beta This part of GOV.UK is being rebuilt – find out what beta means

HMRC internal manual

Compliance Handbook

Agent operational guidance: dishonest tax agents: establishing dishonest conduct: preparing the conduct notice

Once you have established an individual has engaged in dishonest conduct as a tax agent you will issue them with a conduct notice.

A conduct notice can only be issued by, or with the approval of, an authorised officer, see CH881400. Self authorisation is not permitted.

Technical guidance about what the conduct notice must contain is at CH182140.

A conduct notice (TA1) is available in SEES Forms and Letters.

The conduct notice contains your ‘determination’ of the individual’s dishonest conduct. It is necessary to state the grounds on which the determination was made. To do this you must set out the evidence you have that shows the individual has been dishonest while acting as a tax agent.

You must only issue a conduct notice when you have sufficient evidence of dishonest conduct that would lead the tribunal to uphold the notice on appeal.

You must provide as much detail as is necessary to

  • give the recipient of the notice a clear summary of the evidence you have gathered that shows dishonest conduct has taken place
  • satisfy the tribunal, should they be required to hear an appeal, that your determination is sound and reasonable.

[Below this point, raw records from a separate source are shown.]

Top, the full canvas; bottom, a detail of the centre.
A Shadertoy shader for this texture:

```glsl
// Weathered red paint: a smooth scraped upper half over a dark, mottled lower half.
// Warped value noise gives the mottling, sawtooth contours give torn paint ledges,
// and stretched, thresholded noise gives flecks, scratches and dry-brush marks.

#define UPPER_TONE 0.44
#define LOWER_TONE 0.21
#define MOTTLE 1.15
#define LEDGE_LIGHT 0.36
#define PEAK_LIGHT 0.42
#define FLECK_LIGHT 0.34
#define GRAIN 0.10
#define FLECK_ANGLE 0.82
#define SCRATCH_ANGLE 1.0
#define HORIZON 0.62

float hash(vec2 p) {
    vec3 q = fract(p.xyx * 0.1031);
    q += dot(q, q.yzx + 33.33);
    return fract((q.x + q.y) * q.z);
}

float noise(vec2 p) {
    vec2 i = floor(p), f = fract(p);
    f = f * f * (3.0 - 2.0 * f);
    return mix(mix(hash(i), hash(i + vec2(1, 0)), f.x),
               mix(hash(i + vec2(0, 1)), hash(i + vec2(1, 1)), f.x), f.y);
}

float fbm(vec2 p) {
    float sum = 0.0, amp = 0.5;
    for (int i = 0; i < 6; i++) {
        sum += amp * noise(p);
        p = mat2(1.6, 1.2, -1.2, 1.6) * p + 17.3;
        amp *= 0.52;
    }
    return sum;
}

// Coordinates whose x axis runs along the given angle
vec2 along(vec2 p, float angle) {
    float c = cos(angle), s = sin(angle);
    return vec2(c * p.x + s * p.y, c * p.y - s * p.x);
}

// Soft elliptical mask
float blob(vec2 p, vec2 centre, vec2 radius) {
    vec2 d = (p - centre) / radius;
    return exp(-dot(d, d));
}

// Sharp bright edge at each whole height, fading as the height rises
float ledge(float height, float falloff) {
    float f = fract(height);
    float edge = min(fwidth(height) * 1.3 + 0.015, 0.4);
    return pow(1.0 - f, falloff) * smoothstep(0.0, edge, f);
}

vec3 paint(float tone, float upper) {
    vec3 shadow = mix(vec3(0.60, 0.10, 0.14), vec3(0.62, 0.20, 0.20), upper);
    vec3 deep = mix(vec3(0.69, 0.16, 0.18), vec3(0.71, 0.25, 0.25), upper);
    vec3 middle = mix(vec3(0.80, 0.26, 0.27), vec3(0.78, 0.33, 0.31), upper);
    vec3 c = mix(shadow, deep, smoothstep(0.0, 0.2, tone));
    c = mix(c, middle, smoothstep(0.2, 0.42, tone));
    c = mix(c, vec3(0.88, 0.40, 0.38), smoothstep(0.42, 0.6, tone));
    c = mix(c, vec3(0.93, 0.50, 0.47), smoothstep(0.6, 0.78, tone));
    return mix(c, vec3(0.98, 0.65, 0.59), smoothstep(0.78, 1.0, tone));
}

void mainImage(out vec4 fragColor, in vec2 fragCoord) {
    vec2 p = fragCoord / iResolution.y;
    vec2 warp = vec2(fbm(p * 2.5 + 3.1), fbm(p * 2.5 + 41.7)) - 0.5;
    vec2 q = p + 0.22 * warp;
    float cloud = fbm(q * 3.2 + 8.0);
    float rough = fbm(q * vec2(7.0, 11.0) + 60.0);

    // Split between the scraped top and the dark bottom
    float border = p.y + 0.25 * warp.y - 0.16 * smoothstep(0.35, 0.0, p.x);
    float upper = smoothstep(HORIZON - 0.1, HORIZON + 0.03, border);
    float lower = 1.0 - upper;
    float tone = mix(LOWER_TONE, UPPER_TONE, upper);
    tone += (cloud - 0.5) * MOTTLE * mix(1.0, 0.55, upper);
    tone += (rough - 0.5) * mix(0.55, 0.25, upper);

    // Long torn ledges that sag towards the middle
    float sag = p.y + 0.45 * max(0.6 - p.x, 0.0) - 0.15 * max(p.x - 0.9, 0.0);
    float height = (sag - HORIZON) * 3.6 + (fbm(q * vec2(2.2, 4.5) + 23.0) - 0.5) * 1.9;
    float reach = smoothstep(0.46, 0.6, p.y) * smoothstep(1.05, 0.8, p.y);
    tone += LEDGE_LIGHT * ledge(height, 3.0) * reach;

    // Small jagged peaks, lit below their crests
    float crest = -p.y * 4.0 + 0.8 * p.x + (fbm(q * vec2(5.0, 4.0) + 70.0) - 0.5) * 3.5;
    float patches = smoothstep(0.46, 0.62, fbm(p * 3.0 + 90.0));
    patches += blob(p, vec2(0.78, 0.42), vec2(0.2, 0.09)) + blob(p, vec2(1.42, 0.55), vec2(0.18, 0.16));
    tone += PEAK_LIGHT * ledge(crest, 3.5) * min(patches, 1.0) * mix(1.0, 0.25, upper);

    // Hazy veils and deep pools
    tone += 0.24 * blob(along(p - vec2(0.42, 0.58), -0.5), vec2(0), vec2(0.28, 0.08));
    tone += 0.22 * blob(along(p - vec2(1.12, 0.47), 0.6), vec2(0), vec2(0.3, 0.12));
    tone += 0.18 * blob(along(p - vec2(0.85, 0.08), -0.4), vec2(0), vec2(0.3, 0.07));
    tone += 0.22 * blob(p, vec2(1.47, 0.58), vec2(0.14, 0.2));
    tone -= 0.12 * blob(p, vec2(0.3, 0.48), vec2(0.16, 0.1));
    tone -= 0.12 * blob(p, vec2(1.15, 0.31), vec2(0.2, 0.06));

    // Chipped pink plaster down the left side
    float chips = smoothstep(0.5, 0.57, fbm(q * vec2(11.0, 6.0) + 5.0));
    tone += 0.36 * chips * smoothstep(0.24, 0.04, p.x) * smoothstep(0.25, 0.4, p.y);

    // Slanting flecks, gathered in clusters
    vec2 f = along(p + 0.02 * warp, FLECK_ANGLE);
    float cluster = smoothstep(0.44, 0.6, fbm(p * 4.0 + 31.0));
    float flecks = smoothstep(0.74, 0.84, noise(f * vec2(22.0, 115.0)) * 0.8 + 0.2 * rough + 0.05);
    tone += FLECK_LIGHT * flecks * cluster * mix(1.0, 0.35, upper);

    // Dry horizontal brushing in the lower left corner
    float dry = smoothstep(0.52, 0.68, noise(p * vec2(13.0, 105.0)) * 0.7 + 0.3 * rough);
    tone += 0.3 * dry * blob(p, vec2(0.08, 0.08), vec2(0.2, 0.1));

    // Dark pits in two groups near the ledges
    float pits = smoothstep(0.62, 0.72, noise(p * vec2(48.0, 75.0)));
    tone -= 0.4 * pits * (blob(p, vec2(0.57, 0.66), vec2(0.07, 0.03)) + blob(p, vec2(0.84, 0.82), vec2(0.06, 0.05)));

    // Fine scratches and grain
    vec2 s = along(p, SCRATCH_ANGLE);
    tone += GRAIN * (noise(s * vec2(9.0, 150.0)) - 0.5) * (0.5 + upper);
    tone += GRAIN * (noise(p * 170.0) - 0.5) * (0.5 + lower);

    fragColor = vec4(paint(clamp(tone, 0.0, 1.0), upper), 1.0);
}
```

The notice must contain details of how

  • the individual was dishonest
  • you found out about the dishonesty
  • many clients are affected by the dishonesty
  • much tax was lost or could potentially have been lost owing to the dishonesty.


Using the example at CH881200 your notice might contain the following details of the dishonest conduct.

Mr Berrick submitted amended self assessment tax returns showing false claims for travel and subsistence expenses allegedly incurred by his clients during the period x to y. These tax returns generated repayments of income tax which were paid to Stoke & Church Ltd, which is a company wholly owned by Mr Berrick. The tax repayments were not passed on to Mr Berrick’s clients.

Our enquiries into x number of Mr Berrick’s clients showed that the clients had not incurred the expenditure included in the false tax returns, and had not authorised Mr Berrick to make the claims for tax repayment.

We have found x number of false tax returns submitted for y number of Mr Berrick’s clients.

These false claims have generated tax repayments of £z for the tax years xx-xx.

If Mr Berrick was a member of a professional body, see CH881600 for other information the conduct notice must contain.